  • Finally, there are some parts of commercial office buildings that are retail stores: in particular coffee shops and cafeterias. The technologies displayed by Amazon could be used in these parts of the building for a better checkout experience, better prediction about the specific items that will be in demand, etc. These experiences also could stretch to office supplies, reducing the likelihood of green highlighters ever being out of stock.

So, what is the ROI for such technologies?

For a grocery store, the answer may be very different than for a commercial building. First, grocery stores have notoriously small margins and are focused on optimizing their shelf space to move products. Additionally, they are selling perishable goods, so there is risk that low sales volume may lead to food spoilage (damaging the already thin margins). Amazon is using sensors and data to improve the experience and make it easier to buy, but they likely also will use the sensors to track which products sell quickly and to stock only what has been proven to move (while testing new products more quickly than other stores). They can stock just enough to drastically reduce spoilage or unwanted discounting. They also can reduce friction in the shopping process to drive sales higher.

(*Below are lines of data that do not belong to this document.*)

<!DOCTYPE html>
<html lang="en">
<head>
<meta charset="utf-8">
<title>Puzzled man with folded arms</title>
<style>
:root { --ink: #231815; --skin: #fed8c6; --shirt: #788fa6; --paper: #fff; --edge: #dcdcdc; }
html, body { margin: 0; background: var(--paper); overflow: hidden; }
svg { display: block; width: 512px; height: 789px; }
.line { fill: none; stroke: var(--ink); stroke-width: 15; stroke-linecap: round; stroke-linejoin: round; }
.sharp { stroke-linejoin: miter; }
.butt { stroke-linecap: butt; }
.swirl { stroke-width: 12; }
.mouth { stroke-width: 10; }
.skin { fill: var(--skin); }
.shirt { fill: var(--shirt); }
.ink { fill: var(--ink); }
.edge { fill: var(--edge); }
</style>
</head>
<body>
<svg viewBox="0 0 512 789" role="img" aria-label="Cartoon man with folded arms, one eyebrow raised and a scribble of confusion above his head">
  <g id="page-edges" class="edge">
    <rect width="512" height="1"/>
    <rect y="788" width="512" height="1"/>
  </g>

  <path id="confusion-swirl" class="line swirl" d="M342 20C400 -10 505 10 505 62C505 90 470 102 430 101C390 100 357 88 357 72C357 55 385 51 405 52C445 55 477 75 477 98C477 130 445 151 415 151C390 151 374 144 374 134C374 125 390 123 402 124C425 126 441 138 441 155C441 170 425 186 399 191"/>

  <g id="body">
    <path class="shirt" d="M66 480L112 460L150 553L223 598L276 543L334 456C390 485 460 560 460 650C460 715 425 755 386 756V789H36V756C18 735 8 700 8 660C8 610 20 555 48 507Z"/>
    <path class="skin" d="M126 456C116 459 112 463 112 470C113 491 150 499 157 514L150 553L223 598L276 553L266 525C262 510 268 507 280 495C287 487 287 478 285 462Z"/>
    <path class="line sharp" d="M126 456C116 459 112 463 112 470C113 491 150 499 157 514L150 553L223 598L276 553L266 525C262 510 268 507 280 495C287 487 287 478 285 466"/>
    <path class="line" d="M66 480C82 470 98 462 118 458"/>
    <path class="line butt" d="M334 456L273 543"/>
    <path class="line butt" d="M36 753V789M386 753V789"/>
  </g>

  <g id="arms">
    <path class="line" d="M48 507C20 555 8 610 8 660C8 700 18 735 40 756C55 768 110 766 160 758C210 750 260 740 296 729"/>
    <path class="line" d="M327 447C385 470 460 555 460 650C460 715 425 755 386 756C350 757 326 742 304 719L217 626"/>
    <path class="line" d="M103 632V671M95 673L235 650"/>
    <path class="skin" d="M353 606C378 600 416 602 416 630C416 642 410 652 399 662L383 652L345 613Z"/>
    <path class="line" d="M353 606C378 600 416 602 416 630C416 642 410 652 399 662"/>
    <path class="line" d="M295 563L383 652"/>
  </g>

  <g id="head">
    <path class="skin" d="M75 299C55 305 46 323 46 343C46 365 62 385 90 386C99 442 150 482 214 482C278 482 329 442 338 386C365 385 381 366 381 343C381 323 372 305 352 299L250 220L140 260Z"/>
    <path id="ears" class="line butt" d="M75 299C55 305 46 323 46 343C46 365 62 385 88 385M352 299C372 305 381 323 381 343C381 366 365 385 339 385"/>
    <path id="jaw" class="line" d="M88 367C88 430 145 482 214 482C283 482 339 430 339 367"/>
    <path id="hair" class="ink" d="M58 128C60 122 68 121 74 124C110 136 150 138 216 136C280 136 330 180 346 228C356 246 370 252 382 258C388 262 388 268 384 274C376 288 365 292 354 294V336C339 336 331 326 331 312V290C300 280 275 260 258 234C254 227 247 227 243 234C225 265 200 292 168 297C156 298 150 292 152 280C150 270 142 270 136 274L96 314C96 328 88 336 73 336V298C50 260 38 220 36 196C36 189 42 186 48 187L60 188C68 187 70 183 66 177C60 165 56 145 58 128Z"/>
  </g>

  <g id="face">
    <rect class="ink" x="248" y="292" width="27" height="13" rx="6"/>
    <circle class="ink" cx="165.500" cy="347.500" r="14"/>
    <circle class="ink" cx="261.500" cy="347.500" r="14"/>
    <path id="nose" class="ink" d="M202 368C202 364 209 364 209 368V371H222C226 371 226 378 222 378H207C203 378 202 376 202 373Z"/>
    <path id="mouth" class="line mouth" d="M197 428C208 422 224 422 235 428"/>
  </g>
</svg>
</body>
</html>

Second, Amazon is focusing on small format stores. While grocery stores typically have high energy intensity (due to the significant refrigeration, commercial kitchens, lighting, etc) these stores probably will use less energy than a typical grocery store due to overall square footage (and certainly less than the average Class A office building, also due to square footage). The cost reduction opportunity to make the building more energy efficient may be insignificant compared to the revenue growth opportunities Amazon has by improving in the customer experience. (For more discussion on the ROI of energy savings in commercial buildings, see this article. For example, Amazon may find continuous commissioning lower on the priority list than shaving seconds off the average time it takes to shop the store (e.g., increasing the dollars sold per minute per customer is more important than reducing the facility management cost per square foot per day).

Finally, Amazon might see these stores as loss leaders, bringing more customers to the Amazon brand, which will generate more online orders and more prime memberships.

Conclusions — what can smart building practitioners learn?

Perhaps the most important lesson to be learned from Amazon Go is that smart building technologies will be more successful as they become more mission-oriented. Amazon Go’s goal is to sell more products and elevate the consumer experience, which is enabled by smart building technology. The technology is simply an enabler. The mission of most buildings is to provide a place for people to live, be successful, productive, etc… Smart building technology needs to enable these things to occur more frequently, and base the value proposition on that increase. In the past, some smart building vendors focused solely on saving energy — the goal of most buildings is not about energy consumption, so focusing a value proposition on this fact won’t scale. For example, in the case of commercial real estate, many of the Amazon Go convenience technologies likely would lead to happier tenants who renew leases, pay more per square foot, and recommend the space to others.

Also published on LinkedIn: https://www.linkedin.com/pulse/what-amazon-go-teaches-us-opportunities-smart-joseph-aamidor?published=t

One clap, two clap, three clap, forty?

By clapping more or less, you can signal to us which stories really stand out.